* Codependents can be afraid to leave home for fear that something will happen to someone they love.


* Codependents feel obligated to take care of other people. They feel guilty when they ask for something for themselves. They give up their own wants and wishes to make other people happy. 


They give up their own wants and wishes to make other people happy.

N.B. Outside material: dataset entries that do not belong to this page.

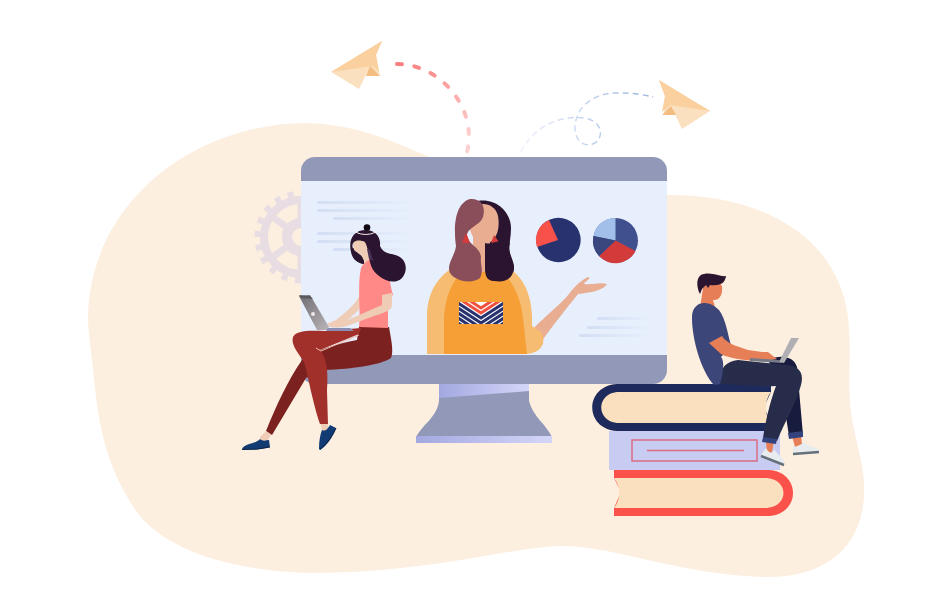
<!DOCTYPE html>
<html lang="en">
<head>
<meta charset="utf-8">
<title>Online learning illustration</title>
<style>
:root{--cream:#fdefe0;--gear:#e7dde2;--frame:#9299b8;--screen:#e7effd;--navy:#27326f;--ink:#2a1430;--mauve:#8a4d5a;--skin:#e9ad92;--pale:#efccb6;--tan:#e67f57;--orange:#f59f36;--apricot:#f6bd72;--red:#d33b3b;--coral:#ff8987;--rust:#a1302b;--wine:#7b211f;--shirt:#3c4678;--trouser:#262c49;--paper:#fbe0bf;--lilac:#c8ccf2;--book-red:#fa524a;--book-navy:#1f2a5c}
html,body{margin:0;height:100%;overflow:hidden;background:#fff}
svg{display:block;width:936px;height:603px}
</style>
</head>
<body>
<svg viewBox="0 0 936 603" role="img" aria-label="Students with laptops around a large monitor showing an online lesson">
<defs>
<linearGradient id="fade-right"><stop offset="0" stop-color="#d3def4"/><stop offset="1" stop-color="#e7effd"/></linearGradient>
<linearGradient id="stand-shade"><stop offset="0" stop-color="#a3a8e0"/><stop offset="1" stop-color="#d4d6f8"/></linearGradient>
<linearGradient id="lid" x1="0" y1="0" x2="1" y2="1"><stop offset="0" stop-color="#6d6a70"/><stop offset="1" stop-color="#b9b5b8"/></linearGradient>
<linearGradient id="trail-red" gradientUnits="userSpaceOnUse" x1="397" y1="64" x2="440" y2="152"><stop offset="0" stop-color="#fb7f7f"/><stop offset="1" stop-color="#fdd0cf"/></linearGradient>
<linearGradient id="trail-blue" gradientUnits="userSpaceOnUse" x1="521" y1="0" x2="652" y2="0"><stop offset="0" stop-color="#edf1fb"/><stop offset="1" stop-color="#9bb6e2"/></linearGradient>
<clipPath id="badge-clip"><rect x="459" y="302" width="44" height="22"/></clipPath>
<path id="chevron" d="M455 291L481 308L507 291"/>
</defs>

<path id="backdrop" fill="var(--cream)" d="M88 317C90 205 190 124 306 123C360 124 398 144 432 158L480 260L667 195C765 194 846 240 849 330C851 358 848 380 850 402C853 440 866 462 864 496C861 552 820 578 765 577C680 575 615 546 562 546C510 547 430 573 312 573C230 571 162 550 134 508C99 455 97 405 92 360C90 343 88 330 88 317Z"/>

<g id="gear" fill="none" stroke="var(--gear)">
<circle cx="301" cy="237" r="37" stroke-width="8"/>
<circle cx="301" cy="237" r="43" stroke-width="7" stroke-dasharray="6 7.5"/>
<circle cx="301" cy="237" r="14" stroke-width="10"/>
<path stroke-width="7" d="M271 216L291 230M271 258L291 244M301 200V222M301 274V252"/>
</g>

<g id="paper-planes">
<path fill="var(--paper)" d="M382 41L331 72L359 89L370 67L380 76L376 55Z"/>
<path fill="#fad09f" d="M382 41L331 72L373 66L379 72L376 55Z"/>
<path fill="#f3bc80" d="M370 66L380 76H366Z"/>
<path fill="var(--paper)" d="M659 80L710 111L682 129L672 108L664 115L665 96Z"/>
<path fill="#fad09f" d="M659 80L710 111L670 105L662 112L665 96Z"/>
<path fill="#f3bc80" d="M671 106L676 115H662Z"/>
</g>
<path id="red-trail" fill="none" stroke="url(#trail-red)" stroke-width="4" stroke-linecap="round" stroke-dasharray="5 12.5" d="M397 64C440 64 478 108 467 152"/>
<path id="blue-trail" fill="none" stroke="url(#trail-blue)" stroke-width="1.5" stroke-dasharray="6 4" d="M521 152C534 125 562 115 584 118C603 121 604 137 595 143C583 149 574 139 575 126C577 103 598 92 620 93C635 93 644 95 653 97"/>

<g id="monitor">
<path fill="var(--frame)" d="M439 384H529V401C533 417 546 424 552 437H416C423 424 437 417 439 401Z"/>
<path fill="url(#stand-shade)" d="M439 384H529V391L439 398Z"/>
<rect x="416" y="436" width="136" height="7" fill="url(#stand-shade)"/>
<rect x="301" y="157" width="366" height="227" rx="14" fill="var(--frame)"/>
<rect x="301" y="181" width="366" height="174" fill="var(--screen)"/>
<g id="note-lines" fill="url(#fade-right)">
<rect x="317" y="201" width="98" height="3" rx="1.5"/>
<rect x="317" y="209" width="98" height="3" rx="1.5"/>
<rect x="333" y="217" width="82" height="3" rx="1.5"/>
<rect x="317" y="232" width="98" height="3" rx="1.5"/>
<rect x="317" y="240" width="98" height="3" rx="1.5"/>
<rect x="333" y="248" width="82" height="3" rx="1.5"/>
<rect x="597" y="317" width="54" height="3" rx="1.5"/>
<rect x="587" y="326" width="64" height="3" rx="1.5"/>
<rect x="579" y="334" width="72" height="3" rx="1.5"/>
</g>
<g id="pie-charts">
<circle cx="558.5" cy="240" r="22.2" fill="var(--navy)"/>
<path fill="#f85149" d="M558 240L537 247A22 22 0 0 1 549 220Z"/>
<circle cx="615.5" cy="240.5" r="22.5" fill="#40508f"/>
<path fill="#a1bfe9" d="M615.5 240.5L593.5 236A22.5 22.5 0 0 1 615.5 218Z"/>
<path fill="var(--red)" d="M615.5 240.5L635.5 251A22.5 22.5 0 0 1 599 256Z"/>
<path fill="#3a477f" d="M615.5 240.5L599 256A22.5 22.5 0 0 1 593.5 236Z"/>
</g>
</g>

<g id="teacher">
<path fill="var(--ink)" d="M478 201C497 198 511 213 511 228C511 241 507 249 511 258C517 271 514 281 498 282L480 278Z"/>
<path fill="var(--skin)" d="M533 329C546 315 564 302 572 290C578 283 586 277 589 277C591 279 584 282 584 284C593 285 599 282 607 284C604 290 590 293 578 294C566 309 554 324 541 342Z"/>
<path fill="var(--apricot)" d="M427 354V316C427 287 445 265 470 263H492C516 265 531 286 532 316V326L541 332C548 344 539 354 525 354Z"/>
<path fill="var(--orange)" d="M444 354V318C445 294 455 273 473 264H492C508 273 520 292 523 318L527 354Z"/>
<path fill="var(--skin)" d="M473 236H490V264C490 275 473 275 473 264Z"/>
<path fill="var(--skin)" d="M469 214C473 201 494 200 498 216C501 234 493 244 483 244C474 243 467 230 469 214Z"/>
<path fill="var(--red)" d="M466 233L470 243H462ZM494 235L499 242L491 243Z"/>
<path fill="var(--ink)" d="M485 243C494 246 501 236 510 243C507 251 513 258 514 266C514 278 506 283 494 281C486 281 485 274 485 268Z"/>
<path fill="var(--mauve)" d="M470 199C481 198 486 206 483 217C480 226 467 227 467 236C468 245 481 247 481 258C480 264 484 270 480 278C473 284 456 282 450 273C446 264 455 256 456 246C454 232 453 204 470 199Z"/>
<path fill="var(--red)" d="M466 233L470 243H462Z"/>
<g id="sweater-badge" clip-path="url(#badge-clip)">
<rect x="459" y="302" width="44" height="22" fill="#fff"/>
<g fill="none" stroke-width="3">
<g stroke="#f0503f"><use href="#chevron"/><use href="#chevron" y="5"/></g>
<g stroke="var(--navy)"><use href="#chevron" y="10"/><use href="#chevron" y="15"/><use href="#chevron" y="20"/><use href="#chevron" y="25"/><use href="#chevron" y="30"/></g>
</g>
</g>
</g>

<g id="student-with-bun">
<path fill="var(--wine)" d="M359 327H389C391 339 394 351 391 358C381 365 352 369 325 370L306 378L272 435L266 431C276 406 288 380 302 360C317 349 337 344 357 340Z"/>
<path fill="var(--rust)" d="M293 337C296 331 306 330 325 331L361 328L359 334L320 350C328 360 328 376 327 390L328 425L320 424C312 400 308 375 304 362C296 350 291 344 293 337Z"/>
<path fill="none" stroke="#f3b9a4" stroke-width="1" d="M316 348L321 351L359 335"/>
<path fill="var(--pale)" d="M260 437L266 431L271 435L267 441L260 442ZM321 424H328V431L322 433Z"/>
<path fill="#123b73" d="M242 449C245 443 256 444 260 439C263 442 267 440 269 440L270 447C260 450 247 450 242 449ZM319 449C319 441 320 435 322 430C326 432 328 428 330 425L336 428C333 437 326 447 320 450Z"/>
<path fill="none" stroke="#092344" d="M242 449.5Q258 450 270 447M320 449.5Q331 440 336 428"/>
<path fill="#8b8fb5" d="M325 328H350L354 331H327Z"/>
<path fill="var(--pale)" d="M363 285C361 301 346 312 336 320L327 324L330 327L341 324C354 317 364 306 367 294Z"/>
<path fill="url(#lid)" d="M299 296L310 295L329 327L326 330H317Z"/>
<path fill="#5b575d" d="M299 295L310 296L313 299L301 298Z"/>
<circle cx="313" cy="314" r="2" fill="#eee8e8"/>
<path fill="var(--pale)" d="M361 245L372 252L375 266L363 270Z"/>
<path fill="var(--coral)" d="M361 268C366 259 374 256 382 262C390 270 389 282 393 295L388 298V328L359 327C361 309 357 285 361 268Z"/>
<path fill="var(--pale)" d="M382 295L392 293V306C391 311 383 313 374 316L347 326C339 328 332 328 329 326C329 324 337 322 343 322L382 305Z"/>
<path fill="var(--ink)" d="M351 247L363 253L364 264C358 264 351 254 351 247Z"/>
<path fill="var(--pale)" d="M353 238C358 234 366 237 370 245L365 260C358 261 352 252 353 238Z"/>
<path fill="var(--ink)" d="M351 252C348 239 354 230 366 230C376 230 381 238 380 246C383 254 391 253 398 256C407 260 408 271 402 278C396 284 386 282 379 276C371 270 369 262 369 252C366 247 367 241 362 241C354 239 351 244 353 249C357 254 364 254 364 264C356 263 352 258 351 252Z"/>
<circle cx="367" cy="227.5" r="3.3" fill="#100912"/>
<path fill="none" stroke="#f5ece9" stroke-width="1" d="M355 232Q366 237 376 232"/>
<path fill="#4b3156" d="M367 249C372 248 370 256 374 261L369 259Z"/>
</g>

<g id="books">
<path fill="var(--book-navy)" d="M771 384H617C584 386 584 429 617 431H771V423L764 407L771 392Z"/>
<path fill="var(--paper)" d="M771 392H617C596 394 596 421 617 423H771C764 414 764 401 771 392Z"/>
<path fill="var(--lilac)" d="M609 431H780V470H609Z"/>
<g fill="none" stroke="#dc6d82" stroke-width="1.5"><rect x="632" y="440" width="125" height="21"/><path d="M647 450.5H744"/></g>
<path fill="var(--book-red)" d="M614 470H769C801 472 801 514 769 516H614V508L621 492L614 478Z"/>
<path fill="var(--paper)" d="M614 478H767C789 480 789 506 767 508H614C621 499 621 487 614 478Z"/>
</g>

<g id="student-on-books">
<path fill="#171b3d" d="M768 360C780 354 794 356 797 367L803 435L789 436L781 385Z"/>
<path fill="var(--tan)" d="M792 436L801 435L802 444L795 447Z"/>
<path fill="#34437e" d="M788 433L803 431V437L789 439Z"/>
<path fill="#e8ecee" d="M793 453V446C796 448 801 446 803 442C807 447 817 446 819 451Z"/>
<path fill="none" stroke="#65717a" stroke-width="2.5" d="M793 454L819 452"/>
<path fill="var(--tan)" d="M766 441H774L772 452L767 455Z"/>
<path fill="var(--trouser)" d="M720 384C718 371 725 361 738 360L787 365C800 366 804 374 801 385C796 404 785 421 777 441L763 438C766 419 770 402 776 386C764 387 741 385 720 384Z"/>
<path fill="#34437e" d="M763 437L777 439L776 444L762 442Z"/>
<path fill="#e8ecee" d="M761 455L766 448C769 454 773 454 774 449C778 456 784 457 785 464Z"/>
<path fill="none" stroke="#65717a" stroke-width="2.5" d="M761 456L784 465"/>
<path fill="var(--tan)" d="M703 288C705 281 717 278 722 286C723 294 720 301 713 300L715 307L700 308Z"/>
<path fill="var(--ink)" d="M700 294C696 286 696 275 704 274C713 272 720 277 726 276C725 284 719 286 710 285L708 288L706 285L702 289Z"/>
<path fill="var(--shirt)" d="M699 304C707 301 714 305 719 310C726 319 728 336 731 345C729 351 724 354 721 357C725 361 723 375 720 384L714 385C701 371 692 339 692 318C692 311 694 307 699 304Z"/>
<path fill="var(--tan)" d="M709 343L722 336C726 343 736 346 748 350L769 353L777 359L766 361C748 361 730 359 721 354Z"/>
<path fill="#747985" d="M750 358L779 360L782 363L750 361Z"/>
<path fill="#b0b0b4" d="M779 362L791 338H799L784 363Z"/>
<path fill="var(--tan)" d="M757 352L768 352L774 358L762 357Z"/>
</g>
</svg>
</body>
</html>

On the other hand, they try to control other people in order to get what they want without having to come right and ask for it. (If this sounds confusing and complicated, that's because it is!)

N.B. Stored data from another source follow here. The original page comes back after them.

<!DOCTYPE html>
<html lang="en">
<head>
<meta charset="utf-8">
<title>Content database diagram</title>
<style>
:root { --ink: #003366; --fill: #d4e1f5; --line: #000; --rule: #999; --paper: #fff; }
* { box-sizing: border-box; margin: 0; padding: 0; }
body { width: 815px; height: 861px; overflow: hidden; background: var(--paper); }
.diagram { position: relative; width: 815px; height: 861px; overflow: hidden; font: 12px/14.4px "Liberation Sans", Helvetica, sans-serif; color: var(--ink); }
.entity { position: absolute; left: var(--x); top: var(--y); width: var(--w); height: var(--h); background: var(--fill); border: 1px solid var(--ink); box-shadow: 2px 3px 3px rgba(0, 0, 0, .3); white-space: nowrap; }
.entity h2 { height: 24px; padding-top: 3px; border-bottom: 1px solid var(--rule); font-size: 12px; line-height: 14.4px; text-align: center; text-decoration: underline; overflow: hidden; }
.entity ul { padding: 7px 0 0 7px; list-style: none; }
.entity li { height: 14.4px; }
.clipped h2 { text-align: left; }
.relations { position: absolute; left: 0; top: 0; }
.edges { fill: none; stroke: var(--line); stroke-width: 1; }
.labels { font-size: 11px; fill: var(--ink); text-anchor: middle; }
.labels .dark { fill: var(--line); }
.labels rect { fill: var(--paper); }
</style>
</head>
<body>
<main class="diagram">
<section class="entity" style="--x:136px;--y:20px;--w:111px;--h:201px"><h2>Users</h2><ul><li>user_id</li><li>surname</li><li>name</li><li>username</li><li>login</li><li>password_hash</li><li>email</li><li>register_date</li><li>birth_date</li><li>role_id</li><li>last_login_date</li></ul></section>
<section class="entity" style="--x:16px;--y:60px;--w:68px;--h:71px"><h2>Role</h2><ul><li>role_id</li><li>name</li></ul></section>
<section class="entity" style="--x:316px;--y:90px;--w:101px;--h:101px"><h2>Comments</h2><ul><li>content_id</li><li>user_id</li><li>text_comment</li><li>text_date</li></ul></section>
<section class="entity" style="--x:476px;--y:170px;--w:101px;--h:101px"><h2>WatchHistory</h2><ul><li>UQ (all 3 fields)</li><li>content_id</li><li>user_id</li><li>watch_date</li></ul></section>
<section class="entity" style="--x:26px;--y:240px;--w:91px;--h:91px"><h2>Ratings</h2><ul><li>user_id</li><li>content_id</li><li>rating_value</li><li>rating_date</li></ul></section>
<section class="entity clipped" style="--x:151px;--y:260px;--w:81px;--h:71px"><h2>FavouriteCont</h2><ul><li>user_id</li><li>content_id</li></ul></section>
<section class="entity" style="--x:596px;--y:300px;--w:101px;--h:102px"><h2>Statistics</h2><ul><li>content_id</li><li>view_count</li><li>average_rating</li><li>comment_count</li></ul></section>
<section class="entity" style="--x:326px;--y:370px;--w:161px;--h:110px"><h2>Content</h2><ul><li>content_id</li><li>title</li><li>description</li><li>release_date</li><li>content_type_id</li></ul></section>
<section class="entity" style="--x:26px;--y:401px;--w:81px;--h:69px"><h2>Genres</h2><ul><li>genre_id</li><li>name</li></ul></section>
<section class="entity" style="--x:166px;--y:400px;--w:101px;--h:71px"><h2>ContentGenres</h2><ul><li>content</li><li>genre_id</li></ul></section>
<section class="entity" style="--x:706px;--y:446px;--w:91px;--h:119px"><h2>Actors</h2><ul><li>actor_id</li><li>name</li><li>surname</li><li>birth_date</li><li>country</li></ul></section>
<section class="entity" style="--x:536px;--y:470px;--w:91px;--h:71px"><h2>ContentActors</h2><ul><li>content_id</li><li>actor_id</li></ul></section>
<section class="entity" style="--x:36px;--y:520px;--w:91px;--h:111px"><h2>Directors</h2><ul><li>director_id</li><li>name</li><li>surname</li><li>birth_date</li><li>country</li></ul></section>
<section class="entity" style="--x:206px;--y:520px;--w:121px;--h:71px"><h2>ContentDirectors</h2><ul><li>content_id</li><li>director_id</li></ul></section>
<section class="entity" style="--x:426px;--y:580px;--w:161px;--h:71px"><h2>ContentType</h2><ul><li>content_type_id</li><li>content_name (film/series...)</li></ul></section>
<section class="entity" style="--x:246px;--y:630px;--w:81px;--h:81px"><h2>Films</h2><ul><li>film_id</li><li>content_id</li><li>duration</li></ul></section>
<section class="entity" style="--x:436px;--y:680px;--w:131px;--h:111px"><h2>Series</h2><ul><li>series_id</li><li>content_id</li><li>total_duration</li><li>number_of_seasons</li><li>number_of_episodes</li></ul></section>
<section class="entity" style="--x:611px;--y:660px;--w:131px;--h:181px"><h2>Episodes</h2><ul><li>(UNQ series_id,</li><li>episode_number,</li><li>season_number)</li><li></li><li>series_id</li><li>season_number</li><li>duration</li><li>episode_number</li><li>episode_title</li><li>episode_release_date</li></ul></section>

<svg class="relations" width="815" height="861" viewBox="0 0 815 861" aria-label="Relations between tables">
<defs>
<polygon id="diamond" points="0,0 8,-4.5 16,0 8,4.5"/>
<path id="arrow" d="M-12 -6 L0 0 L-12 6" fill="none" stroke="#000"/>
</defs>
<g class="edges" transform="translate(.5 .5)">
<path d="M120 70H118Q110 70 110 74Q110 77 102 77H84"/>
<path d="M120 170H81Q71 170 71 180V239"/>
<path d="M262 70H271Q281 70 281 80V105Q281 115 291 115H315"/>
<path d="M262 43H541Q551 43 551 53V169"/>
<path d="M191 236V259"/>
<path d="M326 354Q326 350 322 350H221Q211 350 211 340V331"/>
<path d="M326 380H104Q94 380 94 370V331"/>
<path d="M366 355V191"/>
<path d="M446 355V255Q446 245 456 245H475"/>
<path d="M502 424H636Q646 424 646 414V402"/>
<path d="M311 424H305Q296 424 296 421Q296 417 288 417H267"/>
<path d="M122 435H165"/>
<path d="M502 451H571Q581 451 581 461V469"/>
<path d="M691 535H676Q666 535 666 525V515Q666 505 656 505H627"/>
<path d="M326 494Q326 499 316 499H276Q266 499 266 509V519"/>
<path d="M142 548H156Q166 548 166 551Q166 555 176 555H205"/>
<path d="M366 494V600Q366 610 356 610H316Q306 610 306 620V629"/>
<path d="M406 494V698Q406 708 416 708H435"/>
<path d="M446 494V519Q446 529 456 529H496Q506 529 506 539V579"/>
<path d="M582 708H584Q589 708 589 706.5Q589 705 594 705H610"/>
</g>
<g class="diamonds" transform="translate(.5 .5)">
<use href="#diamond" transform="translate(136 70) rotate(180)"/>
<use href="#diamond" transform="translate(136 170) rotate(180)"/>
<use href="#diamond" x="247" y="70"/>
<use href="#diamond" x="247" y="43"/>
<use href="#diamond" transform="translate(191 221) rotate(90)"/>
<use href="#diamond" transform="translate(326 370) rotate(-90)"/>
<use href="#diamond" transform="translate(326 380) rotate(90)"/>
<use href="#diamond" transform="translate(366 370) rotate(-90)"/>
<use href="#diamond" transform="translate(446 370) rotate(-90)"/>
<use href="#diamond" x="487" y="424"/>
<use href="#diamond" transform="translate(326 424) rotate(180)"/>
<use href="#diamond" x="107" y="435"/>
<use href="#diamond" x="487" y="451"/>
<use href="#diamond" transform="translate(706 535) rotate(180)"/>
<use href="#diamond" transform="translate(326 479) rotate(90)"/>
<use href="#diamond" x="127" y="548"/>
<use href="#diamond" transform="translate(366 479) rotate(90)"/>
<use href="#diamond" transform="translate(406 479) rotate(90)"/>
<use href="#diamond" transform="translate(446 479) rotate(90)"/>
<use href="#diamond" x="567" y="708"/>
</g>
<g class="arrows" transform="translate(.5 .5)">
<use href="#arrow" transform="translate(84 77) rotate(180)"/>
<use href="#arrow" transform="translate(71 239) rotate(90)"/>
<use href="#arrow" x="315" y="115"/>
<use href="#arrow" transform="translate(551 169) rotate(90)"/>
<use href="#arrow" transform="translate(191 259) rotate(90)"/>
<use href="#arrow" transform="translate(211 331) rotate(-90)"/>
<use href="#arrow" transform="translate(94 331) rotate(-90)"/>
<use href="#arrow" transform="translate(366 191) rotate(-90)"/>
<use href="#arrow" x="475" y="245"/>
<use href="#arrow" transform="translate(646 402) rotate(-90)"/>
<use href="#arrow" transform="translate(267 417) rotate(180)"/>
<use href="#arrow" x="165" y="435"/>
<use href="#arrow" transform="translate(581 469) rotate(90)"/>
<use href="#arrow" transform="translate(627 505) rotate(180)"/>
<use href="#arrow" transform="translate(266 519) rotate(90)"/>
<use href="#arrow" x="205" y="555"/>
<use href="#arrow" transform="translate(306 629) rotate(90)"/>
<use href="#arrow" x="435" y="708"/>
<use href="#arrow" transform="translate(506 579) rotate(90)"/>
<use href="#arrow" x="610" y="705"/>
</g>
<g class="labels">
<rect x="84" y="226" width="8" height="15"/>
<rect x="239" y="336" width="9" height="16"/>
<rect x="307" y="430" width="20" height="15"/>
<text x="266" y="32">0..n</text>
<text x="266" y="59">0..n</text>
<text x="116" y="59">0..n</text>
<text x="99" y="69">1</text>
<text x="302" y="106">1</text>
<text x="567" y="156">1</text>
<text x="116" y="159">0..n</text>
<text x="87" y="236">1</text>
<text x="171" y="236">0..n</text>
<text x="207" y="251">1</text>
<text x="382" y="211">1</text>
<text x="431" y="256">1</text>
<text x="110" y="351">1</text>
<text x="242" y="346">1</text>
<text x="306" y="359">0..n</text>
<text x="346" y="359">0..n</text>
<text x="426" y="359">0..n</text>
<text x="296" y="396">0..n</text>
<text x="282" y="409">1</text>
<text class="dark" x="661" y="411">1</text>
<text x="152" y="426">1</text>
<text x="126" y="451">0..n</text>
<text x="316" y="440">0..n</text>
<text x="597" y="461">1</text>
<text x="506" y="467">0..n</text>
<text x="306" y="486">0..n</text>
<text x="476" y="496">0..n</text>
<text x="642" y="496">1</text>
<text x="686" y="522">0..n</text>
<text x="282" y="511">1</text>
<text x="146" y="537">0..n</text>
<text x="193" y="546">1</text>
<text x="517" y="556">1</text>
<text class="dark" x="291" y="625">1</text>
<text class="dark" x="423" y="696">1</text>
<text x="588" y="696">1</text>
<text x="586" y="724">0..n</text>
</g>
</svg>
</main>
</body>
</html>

IS YOUR PARENT'S DRINKING AFFECTING YOU?


1. I feel like I get blamed for everything that goes wrong.


2. I feel like I take care of everyone and no one takes care of me.


3. I often feel afraid when people get angry at me.


4. I often feel guilty even when I haven't done anything wrong.


5. I worry about my parents' alcohol or other drug use.


6. I sometimes pour out bottles of alcohol I find around the house (or add water to dilute them.)


7. I daydream almost all the time.


8. I often feel depressed for no apparent reason.


9. I lie about may parents' d & a use.


10. I try hard to do everything right.


11. I often feel lonely and rejected.


12. I have found drugs or alcohol that my parents have hidden.


13. I often have trouble concentrating, so my schoolwork suffers.


14. I'm afraid to ride in the car with my parents when they've veen drinking or using.


15. I feel guilty about my parents' drug use--as if it's somehow my fault.


16. I try to hide the fact that my family seems different from other families.


17. I make excuses for my parents when they've been using.


18. Sometimes I just want to give up.


19. I sometimes get embarrassed by my parents' behavior, especially when they've been drinking or using other drugs.


20. I worry a lot and have trouble sleeping.


21. I sometimes feel ashamed for my family.


22. I hate holidays because my parents always get drunk or high.


23. I don't believe the promises my parents make to me.


24. It scares me to be around my parents when they've been using.


25. I want things to change.




YOU CAN'T MAKE SOMEONE ELSE LESS CHEMICALLY DEPENDENT, BUT YOU CAN MAKE YOURSELF LESS CODEPENDENT. 

Talk to someone you trust--a counselor, friend or teacher, or perhaps your pastor or doctor.

Kid using drugs? Consider TOUGH LOVE (r)
A self-help program for parents, kids, and counselors
P.O. Box 1069, Doylstown, PA 18901 (call) 1800-333 1069




The Ten Beliefs of TOUGH LOVE:


1. Family problems have roots and supports in the culture.


2. Parents are people too.


3. Parents' material and emotional resources are limited.


4. Parents and kids are not equal.


5. Blaming keeps people helpless.


6. Kids' behavior affects parents. Parents' behavior affects kids.


7. Taking a stand precipitates a crisis.


8. From controlled crisis comes the possibility of positive change.


9. Families need to give and get support in their own community in order to change.


10. The essence of family life is cooperation, not togetherness.